[[ Exercise materials, beginning ]]

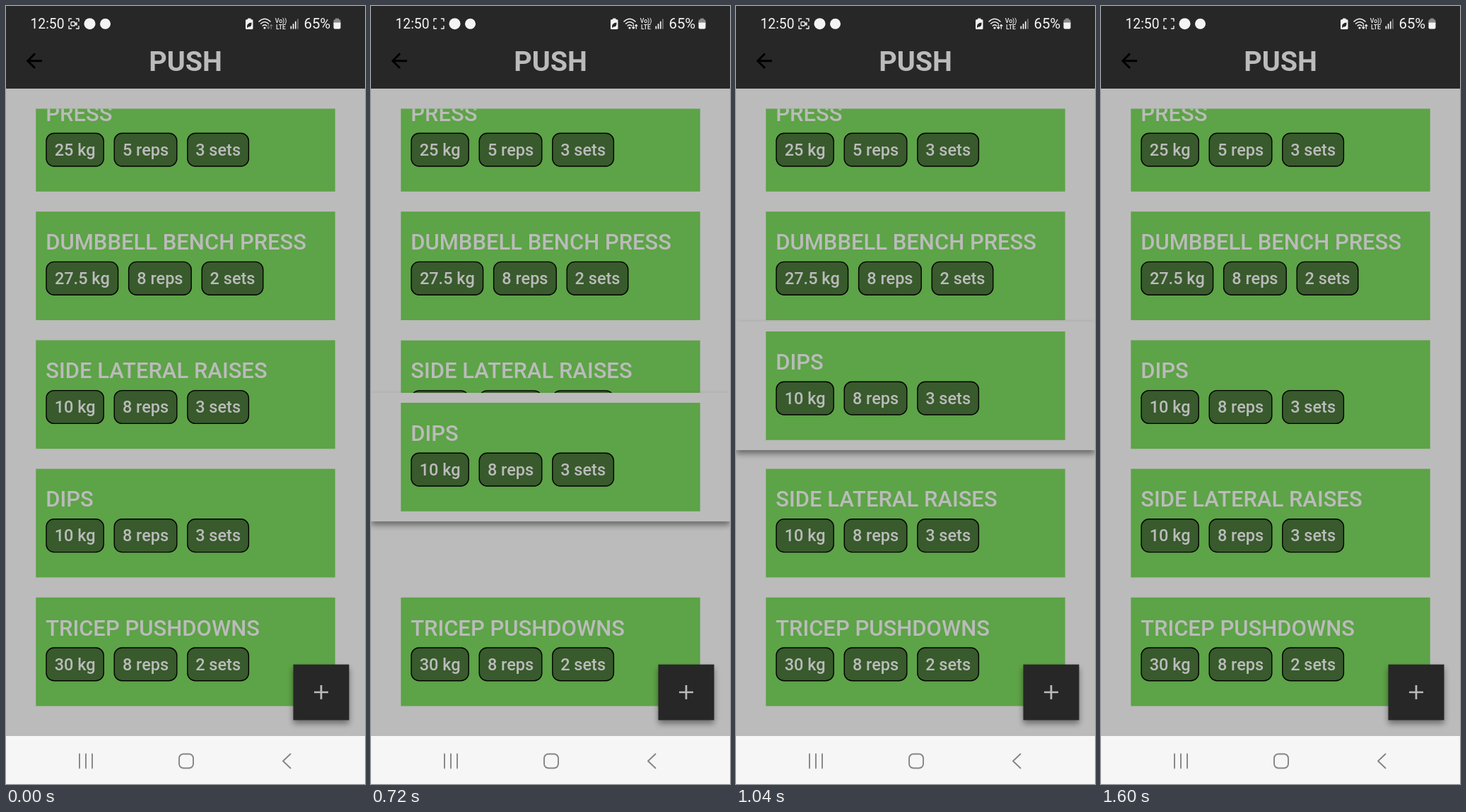
Recreate the animation shown at these times as an HTML page. Size 508 by 1102 pixels, loop 1.68 s.

```html
<!DOCTYPE html>
<html lang="en">
<head>
<meta charset="utf-8">
<title>Push workout</title>
<style>
  html, body { margin: 0; width: 100%; height: 100%; overflow: hidden; background: #bbb; }
  svg { display: block; width: 100%; height: 100%; font-family: Roboto, sans-serif; }
  .head { font-size: 39.5px; font-weight: 700; fill: #bbb; }
  .name { font-size: 31px; font-weight: 500; fill: #bbb; }
  .pill { font-size: 23.5px; font-weight: 500; fill: #bbb; text-anchor: middle; }
  .line { fill: none; stroke-linecap: round; stroke-linejoin: round; }
</style>
</head>
<body>
<svg id="stage" viewBox="0 0 508 1102">
  <defs>
    <clipPath id="view"><rect y="145.5" width="508" height="889"/></clipPath>
    <filter id="soft" x="-50" y="-50" width="608" height="1202" filterUnits="userSpaceOnUse">
      <feGaussianBlur id="blur" stdDeviation="4"/>
    </filter>
    <filter id="fabSoft" x="-30%" y="-30%" width="160%" height="160%">
      <feGaussianBlur stdDeviation="4.5"/>
    </filter>
  </defs>
  <rect width="508" height="1102" fill="#bbb"/>
  <g id="list" clip-path="url(#view)"></g>

  <rect width="508" height="117" fill="#272727"/>
  <text class="head" x="254" y="91.5" text-anchor="middle">PUSH</text>
  <path class="line" style="stroke-linecap:butt;stroke-linejoin:miter" stroke="#000" stroke-width="2.9" d="M51 77.7H31M41 67.4L30.7 77.7L41 88"/>

  <g fill="#f4f4f4">
    <text x="34.5" y="32" font-size="19.3">12:50</text>
    <path class="line" stroke="#f4f4f4" stroke-width="1.4" d="M89 21.5V18H92.5M99.500 18H103V21.5M103 28.500V32H99.500M92.500 32H89V28.500"/>
    <g id="camera" class="line" stroke="#f4f4f4" stroke-width="1.3">
      <rect x="92" y="22.500" width="5.500" height="5.500" rx="1"/>
      <path d="M97.800 25.200L100 23.500V27.200Z"/>
    </g>
    <circle cx="118.500" cy="25.200" r="8"/>
    <circle cx="140.500" cy="25.200" r="7.500"/>

    <path d="M342 19V17.500H346.500V19H348Q349.500 19 349.500 20.500V31.500Q349.500 33 348 33H340.500Q339 33 339 31.500V20.500Q339 19 340.500 19Z"/>
    <path fill="#272727" d="M341 30Q340.500 24 347.500 23.500Q348 30 343 29.500L341.500 31Z"/>
    <g class="line" stroke="#f4f4f4" stroke-width="1.6">
      <path d="M358 22Q366 14.500 374 22M360.600 25Q366 20 371.400 25M363.200 28Q366 25.500 368.800 28"/>
    </g>
    <circle cx="366" cy="31" r="1.600"/>
    <path id="traffic" class="line" stroke-width="1.200" d="M371.300 26.500V32M369.700 30.500L371.300 32.200L372.900 30.500M375.300 32.200V26.500M373.700 28.200L375.300 26.500L376.900 28.200"/>
    <g font-size="8.700" font-weight="500" text-anchor="middle">
      <text x="389" y="24">Vo))</text>
      <text x="389" y="32.500">LTE</text>
    </g>
    <g id="bars"></g>
    <text x="421.500" y="32" font-size="20.300">65%</text>
    <path fill="#8a8a8a" d="M466 19V17.500H471V19Q473.500 19 473.500 21V25H463.500V21Q463.500 19 466 19Z"/>
    <path d="M463.500 23.500H473.500V30.500Q473.500 32.500 471.500 32.500H465.500Q463.500 32.500 463.500 30.500Z"/>
  </g>

  <rect x="406.500" y="938" width="79" height="78.500" fill="#000" opacity=".42" filter="url(#fabSoft)"/>
  <rect x="406.500" y="932.700" width="79" height="78.800" fill="#272727"/>
  <path stroke="#bbb" stroke-width="2.700" d="M436 972H456M446 962V982"/>

  <rect y="1034" width="508" height="68" fill="#f6f6f6"/>
  <g class="line" stroke="#858585" stroke-width="1.900">
    <path d="M104 1059.500V1079.500M113 1059.500V1079.500M122 1059.500V1079.500"/>
    <rect x="245" y="1059.500" width="20" height="20" rx="6"/>
    <path d="M402.500 1059.500L392 1069.500L402.500 1079.500"/>
  </g>
</svg>
<script>
const LOOP = 1680, STEP = 80, PITCH = 182.2, TOP = 109;
const $ = id => document.getElementById(id);

function add(parent, tag, attrs, text) {
  const el = document.createElementNS('http://www.w3.org/2000/svg', tag);
  for (const k in attrs) el.setAttribute(k, attrs[k]);
  if (text) el.textContent = text;
  return parent.appendChild(el);
}

const place = (el, y) => el.setAttribute('transform', `translate(0 ${y})`);
const slot = i => TOP + PITCH * i;

function card(name, kg, reps, sets) {
  const g = add($('list'), 'g', {});
  add(g, 'rect', { x: 42.3, width: 423.4, height: 153.8, fill: '#5da347' });
  add(g, 'text', { class: 'name', x: 56.2, y: 53.8 }, name);
  let x = 57;
  const pills = [[kg + ' kg', String(kg).includes('.') ? 101.6 : 81.2],
                 [reps + ' reps', 88.6], [sets + ' sets', 86.6]];
  for (const [label, w] of pills) {
    add(g, 'rect', { x, y: 71.2, width: w, height: 46.8, rx: 11, fill: '#385a2c', stroke: '#000', 'stroke-width': 1.4 });
    add(g, 'text', { class: 'pill', x: x + w / 2, y: 102.8 }, label);
    x += w + 15;
  }
  return g;
}

place(card('PRESS', 25, 5, 3), slot(0));
place(card('DUMBBELL BENCH PRESS', 27.5, 8, 2), slot(1));
const side = card('SIDE LATERAL RAISES', 10, 8, 3);
place(card('TRICEP PUSHDOWNS', 30, 8, 2), slot(4));
const dips = card('DIPS', 10, 8, 3);
const sheet = { y: -14.1, width: 508, height: 182.2 };
dips.prepend(add(dips, 'rect', { ...sheet, fill: '#bbb' }));
const shade = add(dips, 'rect', { ...sheet, filter: 'url(#soft)' });
dips.prepend(shade);

for (let i = 0; i < 4; i++) {
  const h = 4 + i * 3.4;
  add($('bars'), 'rect', { x: 402.5 + i * 3.2, y: 32.5 - h, width: 1.7, height: h, opacity: i < 3 ? 1 : .4 });
}

const clamp = v => Math.min(1, Math.max(0, v));

// Cubic bezier easing with control points (a, 0) and (b, 1)
function ease(v, a, b) {
  let lo = 0, hi = 1;
  for (let i = 0; i < 24; i++) {
    const s = (lo + hi) / 2, r = 1 - s;
    if (3 * r * r * s * a + 3 * r * s * s * b + s * s * s < v) lo = s; else hi = s;
  }
  return lo * lo * (3 - 2 * lo);
}
const inOut = v => ease(clamp(v), .42, .58);
const out = v => ease(clamp(v), 0, .58);

// Finger path: time, card top
const path = [[320, slot(3)], [400, 653.5], [560, 611.5], [720, 562], [880, 494.5], [1040, 461], [1280, 449], [1400, 449]];
const last = path.length - 1;
function slope(i) {
  if (i === 0 || i >= last - 1) return 0;
  const [a, b] = [path[i - 1], path[i + 1]];
  return (b[1] - a[1]) / (b[0] - a[0]);
}
function finger(t) {
  if (t <= path[0][0]) return path[0][1];
  if (t >= path[last][0]) return path[last][1];
  const i = path.findIndex(p => p[0] > t) - 1;
  const [t0, y0] = path[i], [t1, y1] = path[i + 1];
  const d = t1 - t0, s = (t - t0) / d, r = 1 - s;
  return y0 * r * r * (1 + 2 * s) + y1 * s * s * (3 - 2 * s)
       + d * s * r * (r * slope(i) - s * slope(i + 1));
}

function draw(t) {
  const held = t < 1350 ? (t - 300) / 250 : 1 - (t - 1350) / 250;
  const lift = inOut(held);
  const home = slot(2);
  place(dips, t < 1350 ? finger(t) : home + (finger(t) - home) * out(held));
  place(side, home + PITCH * inOut((t - 713) / 250));

  shade.setAttribute('visibility', lift > 0 ? 'visible' : 'hidden');
  shade.setAttribute('opacity', .44 * Math.sqrt(lift));
  place(shade, 5 * lift);
  $('blur').setAttribute('stdDeviation', .1 + 4.2 * lift);

  const blink = Math.floor((t + 150) / 500) % 2;
  $('camera').setAttribute('visibility', blink ? 'hidden' : 'visible');
  $('traffic').setAttribute('stroke', t < STEP ? '#777' : '#f4f4f4');
}

function tick() {
  const t = (performance.now() + .5) % LOOP;
  draw(Math.floor(t / STEP) * STEP);
  requestAnimationFrame(tick);
}
tick();
</script>
</body>
</html>
```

[[ Exercise materials, end ]]

* [Exercise instructions]: Find all the lines with "weight" in the data and copy them.

* [Answer section]:
  .head { font-size: 39.5px; font-weight: 700; fill: #bbb; }
  .name { font-size: 31px; font-weight: 500; fill: #bbb; }
  .pill { font-size: 23.5px; font-weight: 500; fill: #bbb; text-anchor: middle; }
    <g font-size="8.700" font-weight="500" text-anchor="middle">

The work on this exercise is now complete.